▶ _INFORMATION PROVIDED_
━━━━━━━━━━
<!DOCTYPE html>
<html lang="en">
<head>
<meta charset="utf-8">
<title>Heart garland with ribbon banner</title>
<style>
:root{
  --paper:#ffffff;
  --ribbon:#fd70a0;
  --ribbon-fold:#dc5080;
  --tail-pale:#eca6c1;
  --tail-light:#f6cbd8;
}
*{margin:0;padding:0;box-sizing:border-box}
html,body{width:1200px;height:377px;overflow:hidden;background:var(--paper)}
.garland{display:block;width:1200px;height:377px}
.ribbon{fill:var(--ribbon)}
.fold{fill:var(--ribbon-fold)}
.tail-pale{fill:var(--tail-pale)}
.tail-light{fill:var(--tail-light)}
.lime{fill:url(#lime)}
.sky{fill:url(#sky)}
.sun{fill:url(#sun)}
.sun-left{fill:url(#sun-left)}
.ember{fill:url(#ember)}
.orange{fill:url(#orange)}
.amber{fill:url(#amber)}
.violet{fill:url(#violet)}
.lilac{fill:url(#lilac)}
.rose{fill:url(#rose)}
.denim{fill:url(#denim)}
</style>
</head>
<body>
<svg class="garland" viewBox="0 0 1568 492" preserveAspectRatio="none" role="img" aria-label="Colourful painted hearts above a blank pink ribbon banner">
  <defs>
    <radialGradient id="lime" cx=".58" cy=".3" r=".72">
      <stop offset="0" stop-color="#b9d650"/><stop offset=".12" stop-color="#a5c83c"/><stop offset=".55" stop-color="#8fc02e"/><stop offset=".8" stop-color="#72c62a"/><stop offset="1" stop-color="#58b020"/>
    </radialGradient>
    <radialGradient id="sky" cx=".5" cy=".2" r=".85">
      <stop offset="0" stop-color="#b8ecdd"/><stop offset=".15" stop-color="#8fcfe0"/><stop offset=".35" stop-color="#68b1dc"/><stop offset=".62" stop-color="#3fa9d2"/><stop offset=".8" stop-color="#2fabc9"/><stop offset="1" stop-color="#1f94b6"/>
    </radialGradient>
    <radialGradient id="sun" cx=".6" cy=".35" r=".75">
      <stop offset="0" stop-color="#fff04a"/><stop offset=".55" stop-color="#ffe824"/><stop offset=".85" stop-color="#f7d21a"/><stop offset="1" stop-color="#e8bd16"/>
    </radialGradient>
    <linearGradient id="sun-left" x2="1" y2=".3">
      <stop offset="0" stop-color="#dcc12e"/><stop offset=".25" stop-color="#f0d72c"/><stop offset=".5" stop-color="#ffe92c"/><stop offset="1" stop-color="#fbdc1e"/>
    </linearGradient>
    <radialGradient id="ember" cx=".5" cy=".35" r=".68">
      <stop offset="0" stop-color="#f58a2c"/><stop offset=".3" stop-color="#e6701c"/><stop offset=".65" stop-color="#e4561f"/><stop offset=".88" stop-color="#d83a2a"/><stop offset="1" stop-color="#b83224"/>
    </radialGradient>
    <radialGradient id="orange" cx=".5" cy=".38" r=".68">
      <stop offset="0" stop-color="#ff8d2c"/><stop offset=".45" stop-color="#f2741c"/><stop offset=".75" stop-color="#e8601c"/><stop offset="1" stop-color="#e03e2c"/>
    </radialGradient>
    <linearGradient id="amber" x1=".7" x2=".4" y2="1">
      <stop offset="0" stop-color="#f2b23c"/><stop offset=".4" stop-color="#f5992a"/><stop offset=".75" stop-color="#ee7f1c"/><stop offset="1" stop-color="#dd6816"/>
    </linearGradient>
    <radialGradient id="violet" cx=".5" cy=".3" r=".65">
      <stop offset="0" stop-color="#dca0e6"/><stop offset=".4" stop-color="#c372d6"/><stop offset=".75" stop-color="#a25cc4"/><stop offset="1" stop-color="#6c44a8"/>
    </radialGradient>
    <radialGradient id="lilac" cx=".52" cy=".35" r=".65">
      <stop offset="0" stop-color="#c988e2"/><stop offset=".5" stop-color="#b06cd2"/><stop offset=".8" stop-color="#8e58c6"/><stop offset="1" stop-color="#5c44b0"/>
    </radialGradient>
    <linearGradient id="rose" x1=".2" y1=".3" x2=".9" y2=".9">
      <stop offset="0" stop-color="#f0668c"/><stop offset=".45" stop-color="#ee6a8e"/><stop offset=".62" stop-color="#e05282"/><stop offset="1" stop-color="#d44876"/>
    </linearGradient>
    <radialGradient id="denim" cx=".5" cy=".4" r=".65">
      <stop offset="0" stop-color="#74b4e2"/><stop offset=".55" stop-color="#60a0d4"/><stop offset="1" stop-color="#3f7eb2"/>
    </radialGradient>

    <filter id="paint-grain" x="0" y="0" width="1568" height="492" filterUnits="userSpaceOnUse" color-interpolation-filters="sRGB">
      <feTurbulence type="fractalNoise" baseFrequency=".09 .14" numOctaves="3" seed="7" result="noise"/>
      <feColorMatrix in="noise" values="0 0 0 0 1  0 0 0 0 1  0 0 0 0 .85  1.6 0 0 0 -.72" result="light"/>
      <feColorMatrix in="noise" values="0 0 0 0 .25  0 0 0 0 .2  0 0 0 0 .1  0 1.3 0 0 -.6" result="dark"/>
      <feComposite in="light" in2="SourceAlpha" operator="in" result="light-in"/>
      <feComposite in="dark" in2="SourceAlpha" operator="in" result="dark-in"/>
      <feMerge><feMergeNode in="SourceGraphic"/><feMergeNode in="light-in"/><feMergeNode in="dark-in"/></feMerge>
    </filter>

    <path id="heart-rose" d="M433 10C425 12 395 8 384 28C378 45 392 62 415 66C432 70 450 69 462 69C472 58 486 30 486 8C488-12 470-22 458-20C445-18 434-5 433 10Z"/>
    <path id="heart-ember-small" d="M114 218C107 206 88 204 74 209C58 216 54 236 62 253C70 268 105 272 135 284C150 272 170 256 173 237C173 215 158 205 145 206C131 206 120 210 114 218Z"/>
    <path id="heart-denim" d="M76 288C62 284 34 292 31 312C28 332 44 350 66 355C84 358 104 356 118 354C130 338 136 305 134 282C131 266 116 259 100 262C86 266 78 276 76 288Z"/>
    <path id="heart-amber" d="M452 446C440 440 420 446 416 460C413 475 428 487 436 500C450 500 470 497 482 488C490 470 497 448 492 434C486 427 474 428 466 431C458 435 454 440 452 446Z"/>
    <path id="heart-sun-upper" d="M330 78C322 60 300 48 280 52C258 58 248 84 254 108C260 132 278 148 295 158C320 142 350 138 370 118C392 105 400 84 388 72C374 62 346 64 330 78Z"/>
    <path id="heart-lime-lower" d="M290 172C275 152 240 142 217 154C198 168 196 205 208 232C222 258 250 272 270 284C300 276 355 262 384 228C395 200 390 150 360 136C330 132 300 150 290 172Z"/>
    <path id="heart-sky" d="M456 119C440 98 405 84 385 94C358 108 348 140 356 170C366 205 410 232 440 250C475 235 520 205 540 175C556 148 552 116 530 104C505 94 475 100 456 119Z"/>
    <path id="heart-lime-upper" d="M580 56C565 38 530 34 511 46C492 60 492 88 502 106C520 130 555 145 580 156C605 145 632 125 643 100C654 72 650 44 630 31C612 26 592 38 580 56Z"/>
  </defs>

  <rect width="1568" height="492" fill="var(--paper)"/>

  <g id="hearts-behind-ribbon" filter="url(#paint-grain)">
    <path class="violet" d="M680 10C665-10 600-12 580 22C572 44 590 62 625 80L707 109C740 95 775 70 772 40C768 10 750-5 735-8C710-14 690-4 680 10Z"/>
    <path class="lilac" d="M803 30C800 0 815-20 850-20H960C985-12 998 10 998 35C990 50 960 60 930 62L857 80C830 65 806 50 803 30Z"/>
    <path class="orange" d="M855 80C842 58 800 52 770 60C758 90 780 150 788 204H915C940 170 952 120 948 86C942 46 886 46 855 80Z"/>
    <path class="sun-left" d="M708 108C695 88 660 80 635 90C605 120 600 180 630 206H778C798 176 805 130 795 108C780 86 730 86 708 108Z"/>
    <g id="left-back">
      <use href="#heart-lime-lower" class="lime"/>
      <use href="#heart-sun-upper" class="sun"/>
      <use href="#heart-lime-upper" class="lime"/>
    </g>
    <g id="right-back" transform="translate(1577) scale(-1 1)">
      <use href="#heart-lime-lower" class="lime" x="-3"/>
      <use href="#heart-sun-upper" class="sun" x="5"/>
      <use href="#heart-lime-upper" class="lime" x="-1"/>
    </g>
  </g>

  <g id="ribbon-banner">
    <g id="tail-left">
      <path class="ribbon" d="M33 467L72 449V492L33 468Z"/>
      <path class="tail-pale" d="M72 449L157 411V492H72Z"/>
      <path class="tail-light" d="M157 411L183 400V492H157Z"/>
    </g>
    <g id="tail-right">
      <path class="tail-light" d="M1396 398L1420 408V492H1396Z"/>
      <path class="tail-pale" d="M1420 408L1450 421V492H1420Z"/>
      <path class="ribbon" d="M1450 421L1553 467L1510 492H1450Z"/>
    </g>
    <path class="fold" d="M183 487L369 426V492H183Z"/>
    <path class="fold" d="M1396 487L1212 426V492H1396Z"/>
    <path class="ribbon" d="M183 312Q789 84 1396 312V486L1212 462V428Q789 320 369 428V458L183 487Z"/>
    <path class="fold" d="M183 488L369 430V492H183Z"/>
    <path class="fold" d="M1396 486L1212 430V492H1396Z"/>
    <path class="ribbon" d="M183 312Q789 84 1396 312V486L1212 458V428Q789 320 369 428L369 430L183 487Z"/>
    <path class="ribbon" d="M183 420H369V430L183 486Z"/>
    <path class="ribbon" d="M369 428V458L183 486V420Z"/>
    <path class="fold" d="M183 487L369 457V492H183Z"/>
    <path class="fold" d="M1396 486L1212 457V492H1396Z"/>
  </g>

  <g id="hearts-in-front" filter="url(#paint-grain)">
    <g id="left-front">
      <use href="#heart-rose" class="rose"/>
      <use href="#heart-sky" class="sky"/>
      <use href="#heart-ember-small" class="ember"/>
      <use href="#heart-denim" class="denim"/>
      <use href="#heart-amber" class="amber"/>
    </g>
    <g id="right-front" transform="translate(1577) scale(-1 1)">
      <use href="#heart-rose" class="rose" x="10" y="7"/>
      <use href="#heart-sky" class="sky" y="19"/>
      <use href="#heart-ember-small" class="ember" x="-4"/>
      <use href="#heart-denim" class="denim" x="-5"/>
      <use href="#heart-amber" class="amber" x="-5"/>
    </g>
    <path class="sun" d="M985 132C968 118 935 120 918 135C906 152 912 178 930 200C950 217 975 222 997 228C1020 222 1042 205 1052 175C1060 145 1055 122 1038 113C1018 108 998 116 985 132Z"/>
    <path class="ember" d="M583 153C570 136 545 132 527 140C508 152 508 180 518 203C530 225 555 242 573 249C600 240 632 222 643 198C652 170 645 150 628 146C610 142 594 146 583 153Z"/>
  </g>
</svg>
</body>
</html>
━━━━━━━━━━
▶ _WHAT YOU NEED TO DO_
Look through the data above. Each line containing the word "result" needs to be copied.

▶ _EXPECTED ANSWER_
      <feTurbulence type="fractalNoise" baseFrequency=".09 .14" numOctaves="3" seed="7" result="noise"/>
      <feColorMatrix in="noise" values="0 0 0 0 1  0 0 0 0 1  0 0 0 0 .85  1.6 0 0 0 -.72" result="light"/>
      <feColorMatrix in="noise" values="0 0 0 0 .25  0 0 0 0 .2  0 0 0 0 .1  0 1.3 0 0 -.6" result="dark"/>
      <feComposite in="light" in2="SourceAlpha" operator="in" result="light-in"/>
      <feComposite in="dark" in2="SourceAlpha" operator="in" result="dark-in"/>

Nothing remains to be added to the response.